» PROBLEM REQUIREMENTS: Find every line in the records below that contains the word "function", and copy each such line.

» Records excerpted from a collection:
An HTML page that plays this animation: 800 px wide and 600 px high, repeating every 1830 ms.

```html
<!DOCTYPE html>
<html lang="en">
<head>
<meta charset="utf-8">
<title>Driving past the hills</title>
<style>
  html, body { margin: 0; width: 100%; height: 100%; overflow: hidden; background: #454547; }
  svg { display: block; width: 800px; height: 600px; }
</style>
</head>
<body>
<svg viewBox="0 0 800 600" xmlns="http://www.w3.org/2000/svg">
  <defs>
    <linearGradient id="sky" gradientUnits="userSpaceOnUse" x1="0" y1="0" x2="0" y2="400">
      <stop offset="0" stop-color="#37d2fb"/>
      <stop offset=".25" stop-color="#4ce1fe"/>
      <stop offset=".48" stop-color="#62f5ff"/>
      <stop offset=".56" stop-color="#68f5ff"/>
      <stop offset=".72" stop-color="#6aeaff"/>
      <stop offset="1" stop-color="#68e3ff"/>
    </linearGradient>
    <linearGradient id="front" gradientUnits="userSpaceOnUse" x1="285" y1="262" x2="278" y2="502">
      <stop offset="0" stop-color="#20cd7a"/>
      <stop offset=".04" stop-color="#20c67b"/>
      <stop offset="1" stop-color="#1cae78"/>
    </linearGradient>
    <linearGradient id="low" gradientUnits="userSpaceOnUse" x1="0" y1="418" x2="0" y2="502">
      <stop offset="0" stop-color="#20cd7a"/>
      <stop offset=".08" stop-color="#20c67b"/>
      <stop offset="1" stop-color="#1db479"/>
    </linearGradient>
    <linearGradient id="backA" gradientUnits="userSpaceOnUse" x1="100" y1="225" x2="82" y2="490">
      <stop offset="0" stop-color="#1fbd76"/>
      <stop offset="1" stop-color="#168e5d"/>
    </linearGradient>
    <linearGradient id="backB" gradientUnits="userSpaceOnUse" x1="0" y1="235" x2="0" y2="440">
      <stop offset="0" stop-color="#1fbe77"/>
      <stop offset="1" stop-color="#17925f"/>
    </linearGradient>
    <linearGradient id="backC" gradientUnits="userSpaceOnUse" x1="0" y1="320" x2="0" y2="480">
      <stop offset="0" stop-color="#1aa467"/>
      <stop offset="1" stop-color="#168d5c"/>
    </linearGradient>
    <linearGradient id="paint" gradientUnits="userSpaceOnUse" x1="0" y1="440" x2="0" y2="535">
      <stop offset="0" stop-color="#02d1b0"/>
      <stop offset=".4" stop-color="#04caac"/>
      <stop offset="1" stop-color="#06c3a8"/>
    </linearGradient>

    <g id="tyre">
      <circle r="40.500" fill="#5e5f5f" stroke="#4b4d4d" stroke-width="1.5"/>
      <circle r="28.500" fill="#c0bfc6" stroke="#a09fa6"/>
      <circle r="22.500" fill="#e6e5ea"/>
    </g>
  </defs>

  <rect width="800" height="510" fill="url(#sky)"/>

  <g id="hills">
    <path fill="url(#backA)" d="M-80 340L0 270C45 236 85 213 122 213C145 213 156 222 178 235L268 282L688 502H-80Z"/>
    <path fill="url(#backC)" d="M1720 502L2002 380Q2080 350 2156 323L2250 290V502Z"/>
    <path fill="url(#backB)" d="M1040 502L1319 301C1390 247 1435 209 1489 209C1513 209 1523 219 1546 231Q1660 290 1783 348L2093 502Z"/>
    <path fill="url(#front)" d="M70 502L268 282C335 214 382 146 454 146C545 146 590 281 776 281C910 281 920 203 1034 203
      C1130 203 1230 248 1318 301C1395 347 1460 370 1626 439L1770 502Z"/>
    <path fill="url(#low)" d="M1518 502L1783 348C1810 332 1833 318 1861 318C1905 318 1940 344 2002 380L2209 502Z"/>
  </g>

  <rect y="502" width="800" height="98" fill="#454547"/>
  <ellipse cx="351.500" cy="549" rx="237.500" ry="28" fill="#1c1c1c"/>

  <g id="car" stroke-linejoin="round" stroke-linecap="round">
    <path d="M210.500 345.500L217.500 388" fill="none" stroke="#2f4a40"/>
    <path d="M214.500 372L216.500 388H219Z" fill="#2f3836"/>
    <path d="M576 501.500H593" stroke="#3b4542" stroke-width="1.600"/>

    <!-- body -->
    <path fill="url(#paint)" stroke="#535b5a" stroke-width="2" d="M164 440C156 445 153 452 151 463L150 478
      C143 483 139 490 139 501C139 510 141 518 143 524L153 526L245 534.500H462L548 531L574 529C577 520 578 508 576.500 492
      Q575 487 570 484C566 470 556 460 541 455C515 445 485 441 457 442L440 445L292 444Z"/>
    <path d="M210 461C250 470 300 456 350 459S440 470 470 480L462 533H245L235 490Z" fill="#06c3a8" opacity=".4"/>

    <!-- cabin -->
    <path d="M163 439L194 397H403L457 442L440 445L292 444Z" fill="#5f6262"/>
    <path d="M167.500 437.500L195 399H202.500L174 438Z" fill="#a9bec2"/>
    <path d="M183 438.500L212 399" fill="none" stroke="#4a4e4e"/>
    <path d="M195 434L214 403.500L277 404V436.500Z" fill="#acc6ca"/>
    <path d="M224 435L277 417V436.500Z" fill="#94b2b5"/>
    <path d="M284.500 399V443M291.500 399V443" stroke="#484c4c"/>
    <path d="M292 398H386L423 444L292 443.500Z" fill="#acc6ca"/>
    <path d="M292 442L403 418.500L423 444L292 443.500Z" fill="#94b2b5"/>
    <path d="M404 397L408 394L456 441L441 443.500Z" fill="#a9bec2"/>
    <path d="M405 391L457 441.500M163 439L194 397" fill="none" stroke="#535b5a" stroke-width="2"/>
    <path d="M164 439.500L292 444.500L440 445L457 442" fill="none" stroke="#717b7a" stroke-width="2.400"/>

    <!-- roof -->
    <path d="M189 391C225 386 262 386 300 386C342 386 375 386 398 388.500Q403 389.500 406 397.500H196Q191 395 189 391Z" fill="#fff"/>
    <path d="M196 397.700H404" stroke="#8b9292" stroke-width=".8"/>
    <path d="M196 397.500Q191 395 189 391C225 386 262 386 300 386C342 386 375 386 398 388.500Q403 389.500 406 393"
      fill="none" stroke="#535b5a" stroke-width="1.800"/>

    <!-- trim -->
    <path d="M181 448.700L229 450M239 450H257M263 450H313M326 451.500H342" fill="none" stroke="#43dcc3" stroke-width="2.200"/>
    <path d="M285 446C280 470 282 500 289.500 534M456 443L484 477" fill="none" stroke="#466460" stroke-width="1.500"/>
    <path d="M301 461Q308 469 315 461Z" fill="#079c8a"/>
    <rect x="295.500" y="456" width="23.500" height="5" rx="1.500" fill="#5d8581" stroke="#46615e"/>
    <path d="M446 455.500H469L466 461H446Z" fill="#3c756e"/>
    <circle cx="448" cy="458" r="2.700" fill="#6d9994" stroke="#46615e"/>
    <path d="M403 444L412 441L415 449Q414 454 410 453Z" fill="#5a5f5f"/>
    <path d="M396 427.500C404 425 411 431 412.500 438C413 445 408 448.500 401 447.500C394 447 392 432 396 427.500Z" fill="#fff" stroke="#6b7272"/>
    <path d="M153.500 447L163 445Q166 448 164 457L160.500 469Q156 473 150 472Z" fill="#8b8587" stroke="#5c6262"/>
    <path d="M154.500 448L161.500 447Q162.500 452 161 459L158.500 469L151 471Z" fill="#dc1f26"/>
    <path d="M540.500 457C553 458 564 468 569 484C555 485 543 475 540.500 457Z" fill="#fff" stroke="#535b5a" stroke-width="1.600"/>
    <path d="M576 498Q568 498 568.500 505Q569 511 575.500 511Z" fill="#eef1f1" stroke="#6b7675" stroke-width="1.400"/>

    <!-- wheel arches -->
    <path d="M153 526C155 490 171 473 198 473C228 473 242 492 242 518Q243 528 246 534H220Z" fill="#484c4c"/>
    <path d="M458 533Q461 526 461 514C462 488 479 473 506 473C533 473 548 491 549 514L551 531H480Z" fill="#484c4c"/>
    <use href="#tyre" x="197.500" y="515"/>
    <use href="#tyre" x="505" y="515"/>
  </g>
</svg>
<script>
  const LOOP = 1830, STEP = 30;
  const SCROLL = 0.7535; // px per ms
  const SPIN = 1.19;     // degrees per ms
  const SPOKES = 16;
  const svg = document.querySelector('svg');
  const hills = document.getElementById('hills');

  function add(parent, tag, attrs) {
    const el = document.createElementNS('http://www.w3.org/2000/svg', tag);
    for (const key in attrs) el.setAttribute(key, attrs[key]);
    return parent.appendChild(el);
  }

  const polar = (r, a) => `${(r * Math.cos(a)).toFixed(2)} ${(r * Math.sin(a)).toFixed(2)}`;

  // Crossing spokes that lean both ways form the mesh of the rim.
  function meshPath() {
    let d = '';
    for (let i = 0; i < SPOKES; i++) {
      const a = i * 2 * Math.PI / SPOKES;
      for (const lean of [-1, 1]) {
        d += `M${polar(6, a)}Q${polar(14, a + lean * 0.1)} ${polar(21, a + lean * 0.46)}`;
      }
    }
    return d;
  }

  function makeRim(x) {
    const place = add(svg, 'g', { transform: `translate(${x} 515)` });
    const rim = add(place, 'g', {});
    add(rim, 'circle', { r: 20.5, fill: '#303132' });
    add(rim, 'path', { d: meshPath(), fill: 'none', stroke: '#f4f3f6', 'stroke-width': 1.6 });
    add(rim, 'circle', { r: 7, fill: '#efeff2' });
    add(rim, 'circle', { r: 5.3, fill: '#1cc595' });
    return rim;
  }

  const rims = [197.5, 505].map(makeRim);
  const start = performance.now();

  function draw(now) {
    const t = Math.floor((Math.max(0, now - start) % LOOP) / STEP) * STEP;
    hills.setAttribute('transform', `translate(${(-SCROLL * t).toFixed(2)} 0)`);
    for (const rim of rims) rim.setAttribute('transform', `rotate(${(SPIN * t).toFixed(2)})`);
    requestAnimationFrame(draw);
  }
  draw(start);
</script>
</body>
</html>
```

» SOLUTION FOR THIS EXERCISE:
  function add(parent, tag, attrs) {
  function meshPath() {
  function makeRim(x) {
  function draw(now) {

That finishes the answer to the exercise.